The diameter of the Bokeh balls in the center is determined by the entrance pupil of the lens. So the new Sigma should produce slightly bigger Bokeh balls than the Sony FE 90mm f2.8 G OSS Macro. Compression of the circle towards the corners looks relatively mild at f2.8 and is gone at the APS-C-corner at f5.6. But at that aperture the circle of confusion is no longer perfectly round in the center. The inside of the Bokeh balls is pretty smooth but there is some outlining. And again there’s no green coloration from longitudinal CA.
Now let’s see how this analysis of out-of-focus point-light sources translates into Bokeh-performance shooting a book-shelf. Crops are from the foreground, middle-ground, and background resized to make them comparable across all my reviews.

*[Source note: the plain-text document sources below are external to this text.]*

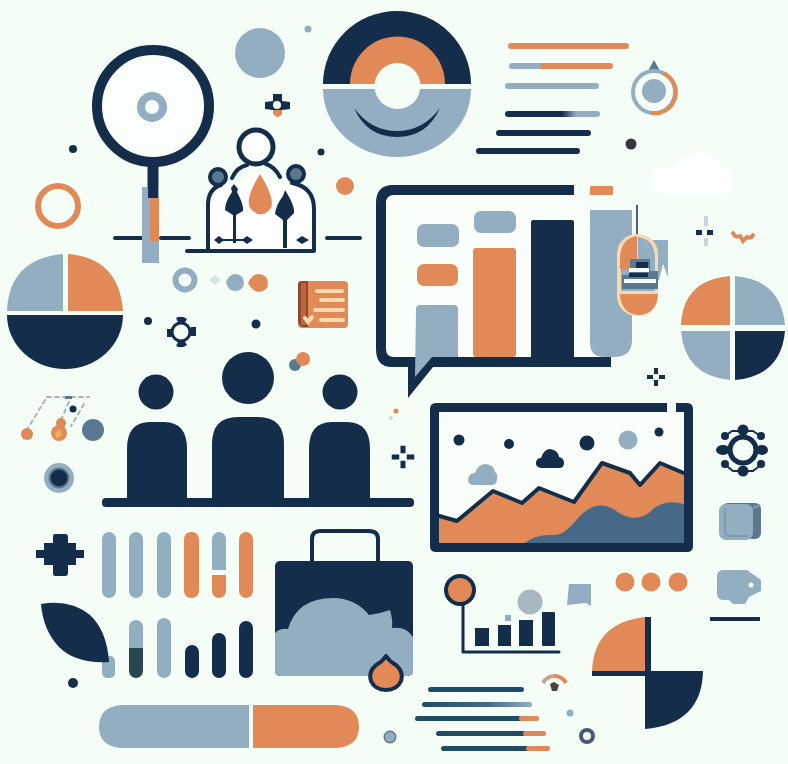
<!DOCTYPE html>
<html lang="en">
<head>
<meta charset="utf-8">
<title>Business data illustration set</title>
<style>
:root{--paper:#f4fdf6;--navy:#132d4a;--orange:#e18a57;--mist:#94aec1;--slate:#5b7891;--steel:#456987;--cream:#f9d9b0;--white:#fff}
html,body{margin:0;height:100%;overflow:hidden;background:var(--paper)}
svg{display:block;width:788px;height:764px}
.navy{fill:var(--navy)}.orange{fill:var(--orange)}.mist{fill:var(--mist)}.slate{fill:var(--slate)}.steel{fill:var(--steel)}.paper{fill:var(--paper)}.white{fill:var(--white)}
.line{fill:none;stroke:var(--navy);stroke-linecap:round;stroke-linejoin:round}
.o-line{fill:none;stroke:var(--orange);stroke-linecap:round}
.m-line{fill:none;stroke:var(--mist);stroke-linecap:round}
.flat{stroke-linecap:butt}
</style>
</head>
<body>
<svg viewBox="0 0 788 764" role="img" aria-label="Set of flat business icons: charts, people, briefcase, magnifier and speech bubble">
<defs>
<path id="sparkle" d="M-2-9h4v6h-4zM-2 3h4v6h-4zM-9-2h6v4h-6zM3-2h6v4h-6z"/>
<linearGradient id="fade"><stop offset=".6" stop-color="#132d4a"/><stop offset=".75" stop-color="#94aec1"/></linearGradient>
<linearGradient id="tealFade"><stop offset="0" stop-color="#214c66"/><stop offset=".6" stop-color="#456987"/><stop offset="1" stop-color="#94aec1"/></linearGradient>
<clipPath id="bagClip"><rect x="275" y="561" width="138" height="115" rx="5"/></clipPath>
<clipPath id="screenClip"><rect x="439" y="412" width="245" height="131"/></clipPath>
</defs>
<rect class="paper" width="788" height="764"/>

<g id="magnifier">
<path class="line" stroke-width="4" d="M115 238h29M161 238h28"/>
<path class="line flat" stroke-width="11" d="M153 165v33"/>
<rect class="mist" x="142" y="187" width="17" height="76"/>
<rect class="orange" x="150" y="198" width="9" height="43"/>
<path class="navy" d="M148 187h10v11h-10z"/>
<circle class="white line" style="fill:#fafffb" cx="153" cy="106" r="56" stroke-width="10"/>
<circle class="m-line" cx="152" cy="107" r="11" stroke-width="8"/>
</g>

<g id="top-accents">
<circle class="mist" cx="260" cy="53" r="25"/>
<circle class="mist" cx="308" cy="29" r="3.5"/>
<circle class="navy" cx="73" cy="149" r="4"/>
<circle class="navy" cx="321" cy="152" r="3.5"/>
<circle class="o-line" cx="58" cy="206" r="20" stroke-width="6"/>
<circle class="orange" cx="345" cy="186" r="9"/>
<path class="line" stroke-width="4" d="M327 238h33"/>
<g id="flower">
<path class="navy" d="M273 94h9v7l8 1v7l-8 1h-9l-8-1v-7l8-1z"/>
<path class="orange" d="M273 110h9v4q-4 6-9 0z"/>
<circle class="paper" cx="277" cy="105" r="4"/>
</g>
</g>

<g id="team-emblem">
<path class="white" d="M208 249V205q0-17 14-21h14l20-14 20 14h16q21 4 22 26v39z"/>
<path class="line" stroke-width="4" d="M187 251h127V209q0-22-22-26M208 249V205q0-16 13-20M232 178q5-11 15-13M266 164q9 3 14 13"/>
<circle class="white line" style="fill:#fff" cx="256" cy="147" r="17" stroke-width="5"/>
<circle class="line" style="fill:var(--slate)" cx="218" cy="177" r="8" stroke-width="4"/>
<circle class="line" style="fill:var(--slate)" cx="296" cy="174" r="8" stroke-width="4"/>
<path class="orange" d="M260 174q15 24 11 34-10 13-21 0-5-10 10-34z"/>
<path class="navy" d="M234 184l4 5-1 3q7 13 6 19l-7 4v28h-3v-28l-8-5q0-8 7-18l-1-4zM285 190l3 5q7 12 6 18l-7 7v28h-4v-28l-8-6q1-9 8-18zM214 240l5-4 4 3h20l4-3 6 4-6 4-4-3h-20l-4 3zM296 240l6-4 7 4-7 4z"/>
</g>

<g id="donut-chart">
<path class="navy" d="M323 84a74 73 0 0 1 148 0z"/>
<path class="orange" d="M350 84a47 47 0 0 1 95 0z"/>
<path class="mist" d="M323 89h148a74 68 0 0 1-148 0z"/>
<path class="navy" d="M354 108q17 23 43 23t43-23q-13 29-43 29t-43-29z"/>
<circle class="paper" cx="397.500" cy="86" r="23"/>
</g>

<g id="text-lines-top" stroke-width="6">
<path class="o-line" d="M511 46h115M540 66h70"/>
<path class="m-line" d="M512 66h26M508 86h88"/>
<rect x="505" y="111" width="95" height="6" rx="3" fill="url(#fade)"/>
<path class="line" d="M499 133h89M479 151h98"/>
</g>

<g id="stopwatch">
<path class="slate" d="M648 71l6-11 6 11z"/>
<circle class="m-line" cx="654" cy="92" r="21" stroke-width="4"/>
<path class="o-line flat" stroke-width="4" d="M663 73a21 21 0 0 1-12 40"/>
<circle class="mist" cx="654" cy="91" r="12"/>
<circle cx="631" cy="144" r="5.500" fill="#33363f"/>
</g>
<path id="cloud-white" class="white" d="M664 194a13 13 0 0 1 0-27h10q5-12 14-8 8-10 20-5 11 4 12 13 13 1 13 14 0 13-13 13z"/>

<g id="speech-bubble-chart">
<path class="white" d="M386 195h190l15 15v147H392q-6 0-6-6z" fill-opacity=".45"/>
<rect class="mist" x="417" y="224" width="42" height="23" rx="7"/>
<rect class="mist" x="474" y="211" width="42" height="22" rx="7"/>
<rect class="orange" x="417" y="264" width="41" height="22" rx="7"/>
<path class="navy" d="M574 185v10H394q-8 0-8 8v146q0 8 8 8h217v10H433l-25 31v-31h-16q-16 0-16-18V203q0-18 17-18z"/>
<path class="mist" d="M416 309q0-4 4-4h34q4 0 4 4v48h-26l-17 20z"/>
<rect class="orange" x="473" y="248" width="43" height="109" rx="3"/>
<rect class="navy" x="531" y="220" width="43" height="140" rx="2"/>
<path class="mist" d="M590 210h42v130q0 17-18 17h-10q-14 0-14-15z"/>
<rect class="orange" x="590" y="186" width="23" height="9" rx="1"/>
</g>

<g id="capsule-device">
<path class="mist" d="M646 240h22v37l-5-13-4 16-8 8z"/>
<path class="line flat" stroke-width="1.500" d="M637 205v50"/>
<rect x="617" y="234" width="41" height="82" rx="20" fill="#f9d9b0"/>
<path class="orange" d="M620 259q0-20 17-23v33h-17zM620 294h38q-1 20-19 21-18-1-19-21z"/>
<path class="mist" d="M638 237q17 2 17 22v32h-34v-22h17z"/>
<path class="slate" d="M630 259h20v12h8v18h-36v-14h8z"/>
<path class="navy" d="M636 262h12v6h-12zM629 273h19v4h-19z"/>
<path class="paper" d="M629 268h20v4h-20zM624 279h32v4h-32z"/>
</g>

<g id="right-accents">
<path class="navy" d="M696 230h6v5h-6zM707 230h6v5h-6z"/>
<path fill="#c9d5da" d="M704 216h4v10h-4zM704 238h4v8h-4z"/>
<path class="o-line" stroke-width="4" d="M733 233q2 5 7 3l3 5 4-4q4 2 6-2"/>
<use href="#sparkle" class="navy" x="656" y="377"/>
</g>

<g id="pie-right">
<path class="orange" d="M730 276v49h-49q2-45 49-49z"/>
<path class="mist" d="M735 276q46 4 50 49h-50zM681 331h49v49q-45-4-49-49z"/>
<path class="navy" d="M735 331h50q-4 45-50 49z"/>
</g>

<g id="pie-left">
<path class="mist" d="M63 254v57H7q2-52 56-57z"/>
<path class="orange" d="M68 254q51 4 55 57H68z"/>
<path class="navy" d="M7 315h116a58 54 0 0 1-116 0z"/>
</g>

<g id="middle-accents">
<circle class="m-line" cx="185" cy="280" r="9.500" stroke-width="6"/>
<path fill="#d7e2e2" d="M215 275l6 5-6 5-6-5z"/>
<path class="mist" d="M226 282q3-8 10-8 8 1 8 9-1 8-9 8-7 0-9-9z"/>
<path class="orange" d="M248 283q4-9 11-9 9 1 9 9t-9 9q-7-1-11-9z"/>
<circle class="navy" cx="148" cy="321" r="4"/>
<circle class="navy" cx="256" cy="324" r="4.500"/>
<circle class="slate" cx="295" cy="365" r="6"/>
<circle class="orange" cx="303" cy="359" r="7"/>
<g id="gear-small">
<circle class="line" cx="181" cy="332" r="9" stroke-width="3"/>
<path class="navy" d="M176 318q6-3 11 1l-3 5h-5zM176 346q6 3 11-1l-3-5h-5zM167 329h5v8h-5zM191 327h5v9h-5z"/>
</g>
</g>

<g id="notebook">
<rect class="orange" x="298" y="281" width="50" height="47" rx="4"/>
<path d="M301 281h7v46h-5q-5-1-5-6v-36q0-4 3-4z" fill="#8f4a32"/>
<path fill="#bf653c" d="M301 283h5v42h-5z"/>
<path d="M317 291h25M321 300h22M315 310h28M321 320h22M305 318l3 4 4-5" fill="none" stroke="#f9d9b0" stroke-width="4" stroke-linecap="round"/>
</g>

<g id="people">
<circle class="navy" cx="156" cy="392" r="17.500"/>
<circle class="navy" cx="248" cy="378" r="26"/>
<circle class="navy" cx="340" cy="392" r="17.500"/>
<path class="navy" d="M127 500v-51q0-27 23-27h14q23 0 23 27v51zM212 500v-56q0-27 26-27h20q26 0 26 27v56zM309 500v-51q0-27 23-27h15q23 0 23 27v51z"/>
<rect class="navy" x="102" y="498" width="312" height="9" rx="4"/>
</g>

<g id="left-network">
<path class="line" stroke-width="2" stroke-dasharray="4 4" style="stroke:#aab4b5" d="M47 397h42M45 400l-17 28M69 402l-9 20M84 404l-13 22"/>
<path class="slate" d="M65 396h7v3h-7z"/>
<circle class="navy" cx="73" cy="409" r="3.500"/>
<circle class="orange" cx="27" cy="434" r="6"/>
<circle class="orange" cx="59" cy="433" r="8"/>
<circle class="orange" cx="61" cy="423" r="5"/>
<path fill="#f0ae58" d="M55 433l5-4 2 7-6 2z"/>
<circle class="slate" cx="93" cy="430" r="11"/>
<circle class="mist" cx="59" cy="478" r="15"/>
<circle class="navy" cx="59" cy="478" r="9.500" stroke="#5b7891" stroke-width="2"/>
</g>

<g id="center-accents">
<circle class="orange" cx="396" cy="411" r="2.500"/>
<circle cx="391" cy="418" r="2" fill="#d4dccb"/>
<use href="#sparkle" class="navy" transform="translate(403 457) scale(1.250)"/>
</g>

<g id="area-chart-screen">
<rect class="white" x="437" y="410" width="250" height="136" fill-opacity=".5"/>
<g clip-path="url(#screenClip)">
<path class="orange" d="M439 516l18 5 36-30 29 12 17-15 35 14 28-39 30 10 8 12 20-22 24 10v70H439z"/>
<path class="steel" d="M525 543q11-9 28-8 11 1 25-17 20-22 41-5 17 10 31-1 13-14 34-8v39z"/>
<path class="line" stroke-width="4" d="M436 515l21 6 36-30 29 12 17-15 35 14 28-39 28 10 10 12 20-22 26 11"/>
</g>
<path class="navy" d="M667 403v9H439v131h245V412h-8v-9h11q6 0 6 6v137q0 6-6 6H436q-6 0-6-6V409q0-6 6-6z"/>
<g class="navy"><circle cx="459" cy="440" r="5.500"/><circle cx="509" cy="444" r="5"/><circle cx="587" cy="443" r="7.500"/><circle cx="659" cy="432" r="4.500"/></g>
<circle class="mist" cx="628" cy="440" r="9.500"/>
<path class="mist" d="M474 485q-6 0-6-6 1-6 7-6 3-9 11-9 8 1 9 8 3 2 2 7 0 6-6 6z"/>
<path class="navy" d="M541 468q-6-1-5-6 1-4 5-4 3-9 9-9 8 1 9 8 5 1 5 6 0 5-5 5z"/>
</g>

<g id="gear-network">
<path class="line" stroke-width="2" d="M724 437l8-6h21l9 6M724 464l9 7h20l9-7"/>
<circle class="line" cx="743" cy="450" r="13" stroke-width="5"/>
<g class="navy"><circle cx="743" cy="430" r="5.500"/><circle cx="743" cy="471" r="5.500"/><circle cx="725" cy="436" r="4"/><circle cx="761" cy="436" r="4"/><circle cx="725" cy="464" r="4"/><circle cx="761" cy="464" r="4"/><ellipse cx="723" cy="450" rx="7" ry="5"/><ellipse cx="762" cy="450" rx="6" ry="5"/></g>
</g>

<g id="box-and-tag">
<rect class="slate" x="722" y="503" width="39" height="36" rx="6"/>
<rect class="mist" x="719" y="504" width="34" height="36" rx="7"/>
<path fill="none" stroke="#7f9bb1" stroke-width="2" d="M725 508v23q0 5 6 5h17M753 508l7-3"/>
<path class="mist" d="M723 570h24l14 10v11l-12 6-4 7h-12l-4-4h-6q-6 0-6-7v-16q0-7 6-7z"/>
<circle class="paper" cx="751" cy="585" r="2.500"/>
<path class="line flat" stroke-width="4" d="M710 619h50"/>
</g>

<path id="plus-block" class="navy" d="M53 536q0-2 2-2h10q3 0 3 3v6h8v7h8v8h-8v7h-8v8q0 3-3 3H55q-2 0-2-3v-8h-9v-7h-8v-8h8v-7h9z"/>

<g id="upright-bars">
<g class="mist"><rect x="102" y="532" width="14" height="66" rx="7"/><rect x="129" y="532" width="14" height="66" rx="7"/><rect x="157" y="532" width="14" height="66" rx="7"/><path d="M212 570v-31a7 7 0 0 1 14 0v31z"/><rect x="157" y="618" width="14" height="60" rx="7"/><rect x="102" y="656" width="13" height="22" rx="5"/><path d="M129 648v-21a7 7 0 0 1 14 0v21z"/></g>
<g class="orange"><rect x="184" y="532" width="15" height="66" rx="7"/><path d="M212 575h14v16a7 7 0 0 1-14 0z"/><rect x="239" y="532" width="14" height="66" rx="7"/></g>
<path fill="#294653" d="M129 648h14v23a7 7 0 0 1-14 0z"/>
<g class="navy"><rect x="185" y="645" width="14" height="33" rx="7"/><rect x="212" y="633" width="14" height="45" rx="7"/><rect x="239" y="621" width="14" height="57" rx="7"/></g>
</g>

<path id="leaf" class="navy" d="M41 604q29-5 49 11 17 16 19 47-33 2-50-15-16-17-18-43z"/>
<circle class="navy" cx="73" cy="683" r="5"/>

<g id="briefcase">
<path class="line flat" stroke-width="4" d="M312 563v-24q0-8 8-8h49q9 0 9 8v24"/>
<g clip-path="url(#bagClip)">
<rect class="navy" x="275" y="561" width="138" height="115"/>
<path class="mist" d="M275 633q5-5 13-4 9-31 45-31 22 0 36 17 10-1 21-5 3 10 2 18 14-2 21 9v39H275z"/>
</g>
<path class="orange line" style="fill:var(--orange)" stroke-width="4" d="M386 656q4 6 10 9 8 7 5 16-4 9-15 9t-15-9q-3-9 5-16 6-3 10-9z"/>
</g>

<g id="progress-bar">
<path class="mist" d="M249 705v43H121q-22-2-22-21 0-20 22-22z"/>
<path class="orange" d="M253 705h84q22 2 22 22 0 19-22 21h-84z"/>
</g>

<g id="growth-chart">
<path class="line" stroke-width="3" d="M463 604v48h96"/>
<circle class="line" style="fill:var(--orange)" cx="460" cy="590" r="14" stroke-width="4"/>
<circle cx="530" cy="602" r="12.500" fill="#a8b8c1"/>
<path class="mist" d="M505 615h6v6h-6zM569 584h22v22l-5-3-19 2z"/>
<g class="navy"><rect x="475" y="628" width="14" height="18"/><rect x="498" y="625" width="13" height="21"/><rect x="519" y="620" width="14" height="26"/><rect x="542" y="612" width="13" height="34" rx="1"/></g>
</g>

<g id="three-dots" class="orange"><circle cx="625" cy="582" r="9.500"/><circle cx="651" cy="582" r="9.500"/><circle cx="678" cy="582" r="9.500"/></g>

<g id="quarter-chart">
<path class="orange" d="M646 617v54h-54q2-49 54-54z"/>
<path class="navy" d="M645 617h6v54h52q-1 53-58 58v-53h-53v-5h53z"/>
</g>

<g id="text-lines-bottom">
<g fill="#214c66"><rect x="428" y="687" width="96" height="5" rx="2.500"/><rect x="415" y="716" width="108" height="5" rx="2.500"/><rect x="436" y="731" width="98" height="5" rx="2.500"/><rect x="441" y="746" width="88" height="5" rx="2.500"/></g>
<rect x="422" y="702" width="110" height="5" rx="2.500" fill="url(#tealFade)"/>
<g class="orange"><rect x="519" y="716" width="20" height="5" rx="2"/><rect x="523" y="731" width="23" height="5" rx="2"/><rect x="526" y="746" width="24" height="5" rx="2"/></g>
</g>

<g id="bottom-accents">
<path fill="none" stroke="#c9a18c" stroke-width="4" d="M543 683q4-7 12-7"/>
<path class="o-line flat" stroke-width="4" d="M554 676q8 0 12 7"/>
<path fill="#4b4441" d="M550 684l4-2 5 3-2 6h-5z"/>
<circle class="slate" cx="390" cy="737" r="6.500"/>
<circle class="mist" cx="390" cy="737" r="5"/>
<circle class="mist" cx="570" cy="713" r="3.500"/>
<circle cx="587" cy="736" r="6" fill="none" stroke="#465875" stroke-width="4"/>
</g>
</svg>
</body>
</html>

The Sigma 105mm f2.8 DG DN Macro Art produces a slightly nervous Bokeh in the foreground and background with some double-contours. Still the transition zone in the middle-ground is relatively soft and not at all marred by coloration from loCA.
The new Sigma Macro Art goes down to 1:1 magnification. The first set of images was shot at 1:3.4 magnification where the area of sharp focus is just 82 x 122mm. The crops shown below are from 4mm, 13mm, and 20mm off the center of the sensor respectively. For the following crops I focused once on the center at f2.8 and did not change focus:
The Sigma 24-70mm f2.8 DG DN Art produces very sharp results right across the sensor even at f2.8. Stopping down to f11 robs a bit of acuity due to diffraction.
The next set of images was shot from low ISO b&w film negativ at 1:1 magnification. So the “noise” that you see in the crops is actually the film grain. The crops shown below are from 3mm, 11mm, and 19mm off the center of the sensor respectively.
The new Sigma clearly out-resolves the target in this case even in the FF-corner at f2.8
Flare, ghosting, and sun-stars
Catching a strong light-source shining directly into the lens is always a risky business: it could produce strange colorful ghost-images or reduce contrast considerably through flare and glare. The appearance of flare and ghosting depends on factors like the aperture and the angle of the light hitting the lens. So to judge the proclivity of the new Sigma 105mm f2.8 DG DN Macro Art for these artifacts I went through a series of well calculated shots against a strong light source to provoke glare and ghosting. The lens hood was mounted in all shots. Following are two of the more extreme example results. The little bright square inset in the upper left shows the respective area with an exposure compensation of +3 EV to make it easier to see which levels of black the lens renders at that point:
The Sigma 105mm f2.8 DG DN Macro Art produces some ghosting artifacts and overall contrast is reduced through veiling glare. To produce well defined sunstars the lens needs to be stopped down to f8.0 or below:
Next check out my sample images!Check prices on the Sigma 105mm f2.8 DG DN Macro Art at B&H, WEX, or Calumet.de! Alternatively get yourself a copy of my In Camera book or treat me to a coffee! Thanks!